After Smithson’s death, Holt entered the large-scale Earthworks/public-art field in which he had left a big hole (so to speak). Their home state of New Jersey held a special place in her heart (see her 1975 film Pine Barrens), but on her first trip west in 1968, she immediately felt “at home.” From 1973 to 1976, having bought hundreds of acres and a gravel pit near the quasi ghost town of Lucin, Utah, Holt poured her perfectionist’s energies into the creation of her best-known work. Sun Tunnels (on the cover of my 1983 book Overlay) is four huge concrete pipes arranged in a cross, aligned with solstice sunrises and sunsets. Holes form the constellations of Capricorn, Columba, Draco, and Perseus, and their sizes reflect the stars’ magnitudes, reappearing in the daylit tunnels as sparks of night light. Sun Tunnels is monumental—rare at the time for a female artist. Like her 1974 Hydra’s Head, the work epitomizes Holt’s preoccupation with connecting earth and sky, with time, sight, and perception. Her early “Locator” works from 1972 were T-shaped pipes through which the viewer focused on land- and cityscapes apparently too vast to be “seen,” implying that the eye is a hole in the body connecting body to environment and vice versa. All Holt’s public works are tools for seeing. Viewers don’t look at them but through them to discover other realms. Pipes—from short tubes through landscape features, to huge concrete tunnels, to shining silver networks—were her chosen vehicle for what I’ve called “tunnel vision.”

The proximity (in the Western sense) of Sun Tunnels to Smithson’s Spiral Jetty, 1970, means that they are often seen together and complement each other, as did their makers. When I went with Nancy to see both pieces, we began the tour at the Center for Land Use Interpretation’s Wendover, Utah, complex. These three sites exemplify early Land art and its offspring, from romantic colonialism to laid-back photographic documentation of more ominous everyday land use. Holt’s work was often place-specific rather than merely site-specific. Pipeline, 1986, in Alaska, was a rare political comment, while Spinwinder, 1991, in Dartmouth, Massachusetts, incorporated local, family, and industrial history. There are few bodies of public art that are simultaneously so cohesive and so varied.

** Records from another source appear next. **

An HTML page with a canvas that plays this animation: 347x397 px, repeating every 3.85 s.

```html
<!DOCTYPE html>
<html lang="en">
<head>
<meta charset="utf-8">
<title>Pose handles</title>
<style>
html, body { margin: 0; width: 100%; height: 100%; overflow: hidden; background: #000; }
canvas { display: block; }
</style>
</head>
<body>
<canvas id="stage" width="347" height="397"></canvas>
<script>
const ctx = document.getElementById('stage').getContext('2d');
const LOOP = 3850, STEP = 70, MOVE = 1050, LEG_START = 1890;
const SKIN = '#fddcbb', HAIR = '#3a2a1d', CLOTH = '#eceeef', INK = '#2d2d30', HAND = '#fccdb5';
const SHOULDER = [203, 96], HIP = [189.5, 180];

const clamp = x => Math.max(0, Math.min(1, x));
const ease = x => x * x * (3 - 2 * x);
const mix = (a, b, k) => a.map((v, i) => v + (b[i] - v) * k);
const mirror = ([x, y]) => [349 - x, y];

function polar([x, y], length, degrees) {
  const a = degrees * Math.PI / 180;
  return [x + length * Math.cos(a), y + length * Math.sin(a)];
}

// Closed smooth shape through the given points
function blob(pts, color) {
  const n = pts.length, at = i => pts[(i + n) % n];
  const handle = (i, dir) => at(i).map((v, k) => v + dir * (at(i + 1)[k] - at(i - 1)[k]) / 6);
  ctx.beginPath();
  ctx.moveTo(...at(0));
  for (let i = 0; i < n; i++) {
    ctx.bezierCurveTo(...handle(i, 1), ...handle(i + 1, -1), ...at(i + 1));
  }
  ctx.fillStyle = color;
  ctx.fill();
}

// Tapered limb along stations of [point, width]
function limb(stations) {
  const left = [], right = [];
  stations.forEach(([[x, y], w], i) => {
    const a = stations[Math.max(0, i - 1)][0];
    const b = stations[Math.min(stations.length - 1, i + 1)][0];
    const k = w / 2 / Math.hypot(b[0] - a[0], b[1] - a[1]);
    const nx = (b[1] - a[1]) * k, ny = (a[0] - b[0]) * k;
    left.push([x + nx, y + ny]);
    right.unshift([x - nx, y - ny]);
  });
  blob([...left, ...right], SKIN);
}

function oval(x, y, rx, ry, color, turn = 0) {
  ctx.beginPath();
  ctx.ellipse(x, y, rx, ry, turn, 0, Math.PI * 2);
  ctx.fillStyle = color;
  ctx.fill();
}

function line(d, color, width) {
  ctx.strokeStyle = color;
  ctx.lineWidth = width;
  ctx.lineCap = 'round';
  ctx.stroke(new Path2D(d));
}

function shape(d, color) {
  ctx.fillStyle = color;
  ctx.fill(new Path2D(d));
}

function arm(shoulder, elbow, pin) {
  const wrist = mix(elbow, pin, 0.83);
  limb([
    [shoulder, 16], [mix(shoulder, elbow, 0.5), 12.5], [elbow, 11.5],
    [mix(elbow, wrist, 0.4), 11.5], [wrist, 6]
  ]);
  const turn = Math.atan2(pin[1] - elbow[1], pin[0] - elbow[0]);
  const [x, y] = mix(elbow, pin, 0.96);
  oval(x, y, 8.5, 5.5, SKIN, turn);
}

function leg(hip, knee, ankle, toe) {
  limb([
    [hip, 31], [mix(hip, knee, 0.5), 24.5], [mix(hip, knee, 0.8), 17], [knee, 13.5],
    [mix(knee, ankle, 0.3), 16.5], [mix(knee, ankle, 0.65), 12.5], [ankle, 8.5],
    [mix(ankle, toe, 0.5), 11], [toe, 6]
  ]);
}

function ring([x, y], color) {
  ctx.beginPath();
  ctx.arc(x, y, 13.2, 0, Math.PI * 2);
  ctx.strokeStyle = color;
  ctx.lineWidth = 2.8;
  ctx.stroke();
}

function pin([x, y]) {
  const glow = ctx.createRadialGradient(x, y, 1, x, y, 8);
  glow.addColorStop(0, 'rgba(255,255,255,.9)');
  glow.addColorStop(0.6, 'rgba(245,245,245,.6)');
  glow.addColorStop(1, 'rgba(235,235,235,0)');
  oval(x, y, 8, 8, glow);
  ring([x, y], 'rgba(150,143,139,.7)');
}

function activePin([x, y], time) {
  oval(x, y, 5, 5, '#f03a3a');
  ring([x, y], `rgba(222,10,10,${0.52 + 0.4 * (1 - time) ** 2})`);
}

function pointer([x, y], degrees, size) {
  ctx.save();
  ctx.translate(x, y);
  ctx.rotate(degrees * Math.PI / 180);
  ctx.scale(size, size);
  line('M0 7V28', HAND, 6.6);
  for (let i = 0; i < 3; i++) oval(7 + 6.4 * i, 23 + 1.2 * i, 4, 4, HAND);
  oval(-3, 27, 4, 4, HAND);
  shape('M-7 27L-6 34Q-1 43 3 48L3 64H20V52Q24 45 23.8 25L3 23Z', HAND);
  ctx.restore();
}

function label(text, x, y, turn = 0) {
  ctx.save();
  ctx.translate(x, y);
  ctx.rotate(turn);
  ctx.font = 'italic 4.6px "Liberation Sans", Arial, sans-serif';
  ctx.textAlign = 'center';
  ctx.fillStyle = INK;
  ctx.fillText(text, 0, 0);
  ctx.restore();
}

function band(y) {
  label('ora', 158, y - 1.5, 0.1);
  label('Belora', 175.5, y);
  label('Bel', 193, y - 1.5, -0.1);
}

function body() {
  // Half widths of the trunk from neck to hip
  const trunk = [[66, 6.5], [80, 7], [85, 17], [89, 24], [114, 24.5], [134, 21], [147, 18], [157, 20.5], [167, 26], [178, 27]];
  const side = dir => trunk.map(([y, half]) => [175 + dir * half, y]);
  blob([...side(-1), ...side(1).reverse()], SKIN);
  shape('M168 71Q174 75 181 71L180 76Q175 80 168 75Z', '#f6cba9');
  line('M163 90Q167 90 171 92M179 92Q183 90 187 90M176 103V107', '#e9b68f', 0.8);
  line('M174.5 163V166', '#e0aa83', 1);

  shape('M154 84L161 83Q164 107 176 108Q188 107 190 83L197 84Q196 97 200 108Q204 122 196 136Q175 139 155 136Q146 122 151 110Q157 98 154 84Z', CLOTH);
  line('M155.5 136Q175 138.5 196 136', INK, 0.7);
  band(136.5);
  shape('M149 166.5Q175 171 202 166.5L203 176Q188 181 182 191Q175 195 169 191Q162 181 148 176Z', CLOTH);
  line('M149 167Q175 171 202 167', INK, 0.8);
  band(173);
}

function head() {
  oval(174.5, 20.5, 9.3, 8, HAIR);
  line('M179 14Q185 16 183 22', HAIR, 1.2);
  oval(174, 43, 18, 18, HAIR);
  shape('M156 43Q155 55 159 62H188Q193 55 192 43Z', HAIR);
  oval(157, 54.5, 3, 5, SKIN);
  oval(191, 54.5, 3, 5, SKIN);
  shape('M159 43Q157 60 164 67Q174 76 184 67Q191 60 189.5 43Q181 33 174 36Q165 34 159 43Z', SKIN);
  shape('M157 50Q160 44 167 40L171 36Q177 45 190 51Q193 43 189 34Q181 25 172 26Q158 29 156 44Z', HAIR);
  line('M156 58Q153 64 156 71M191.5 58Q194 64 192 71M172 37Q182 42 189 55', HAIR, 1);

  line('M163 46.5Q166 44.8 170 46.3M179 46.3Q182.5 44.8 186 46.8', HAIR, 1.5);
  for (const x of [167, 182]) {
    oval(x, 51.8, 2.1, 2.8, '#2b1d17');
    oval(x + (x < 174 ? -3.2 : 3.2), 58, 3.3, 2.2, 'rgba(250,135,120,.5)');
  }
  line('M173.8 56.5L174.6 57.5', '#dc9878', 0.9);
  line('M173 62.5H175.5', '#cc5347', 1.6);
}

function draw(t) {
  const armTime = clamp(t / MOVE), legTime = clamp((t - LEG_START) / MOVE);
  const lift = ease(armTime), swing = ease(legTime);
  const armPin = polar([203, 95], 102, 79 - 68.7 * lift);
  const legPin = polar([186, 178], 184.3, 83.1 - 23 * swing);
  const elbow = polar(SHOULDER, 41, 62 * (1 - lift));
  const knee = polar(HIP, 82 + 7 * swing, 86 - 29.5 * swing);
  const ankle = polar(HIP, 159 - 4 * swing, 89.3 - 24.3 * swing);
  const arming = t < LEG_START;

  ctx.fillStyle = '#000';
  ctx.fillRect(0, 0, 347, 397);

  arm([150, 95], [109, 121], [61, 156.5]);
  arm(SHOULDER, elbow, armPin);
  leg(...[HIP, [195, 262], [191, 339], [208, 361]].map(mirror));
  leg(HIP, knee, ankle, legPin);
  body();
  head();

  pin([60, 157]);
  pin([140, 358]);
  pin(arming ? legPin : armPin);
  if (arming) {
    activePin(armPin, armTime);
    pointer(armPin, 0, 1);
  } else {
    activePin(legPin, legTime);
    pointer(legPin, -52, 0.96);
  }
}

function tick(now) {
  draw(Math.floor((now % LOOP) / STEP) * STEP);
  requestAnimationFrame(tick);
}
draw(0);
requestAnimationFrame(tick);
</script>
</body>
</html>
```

In 1995, Holt moved to the tiny village of Galisteo, New Mexico, where I had recently settled. With two other aging New Yorkers (artists Harmony Hammond and May Stevens), we called ourselves the Galisteo Gals. Nancy and I had a fine old time exploring our new community and state. I especially remember a local guru claiming that our whole basin was underlaid by crystals, watching thousands of sandhill cranes rise into the sky before dawn at the Bosque del Apache, and hanging out with Phil Glass at the opening of the Dwan Light Sanctuary in nearby Montezuma. We rarely talked art, but, like siblings, we recognized subtle parallels in our past lives. We had, in a sense, come up together. I frequently wrote about Holt’s work; as often as my own direction changed and changed again, cross-references to her art kept surfacing. For HALUMINA (HArmony LUcy MIchelle NAncy)—our occasional “hiking club”—our friend Michelle Goodman made a photocollage that Nancy tweaked into infinity.

Nancy had a quiet, offbeat sense of humor. She was a periodically sociable recluse and an unflappable perfectionist, having faced tragedy and adversity since childhood with remarkable calm. Involved for many years with Vipassana Buddhism, she taught meditation at a Santa Fe sangha to which she remained attached, although she insisted to some close friends (myself included) that she was “not a Buddhist.” Nevertheless, Nancy’s beloved and loquacious cat was named Karuna (compassion). She was found on the side of the road as a kitten in 2000 by writer Rebecca Solnit, who recalls her emergence from the “windy, fragrant, supercharged, golden-light-saturated aftermath of a thunderstorm” on the anniversary of Smithson’s death. Holt was fascinated by synchronicity, but her death was untimely.

Lucy R. Lippard is a cultural critic based in Galisteo, NM, and the author of twenty-three books on contemporary art.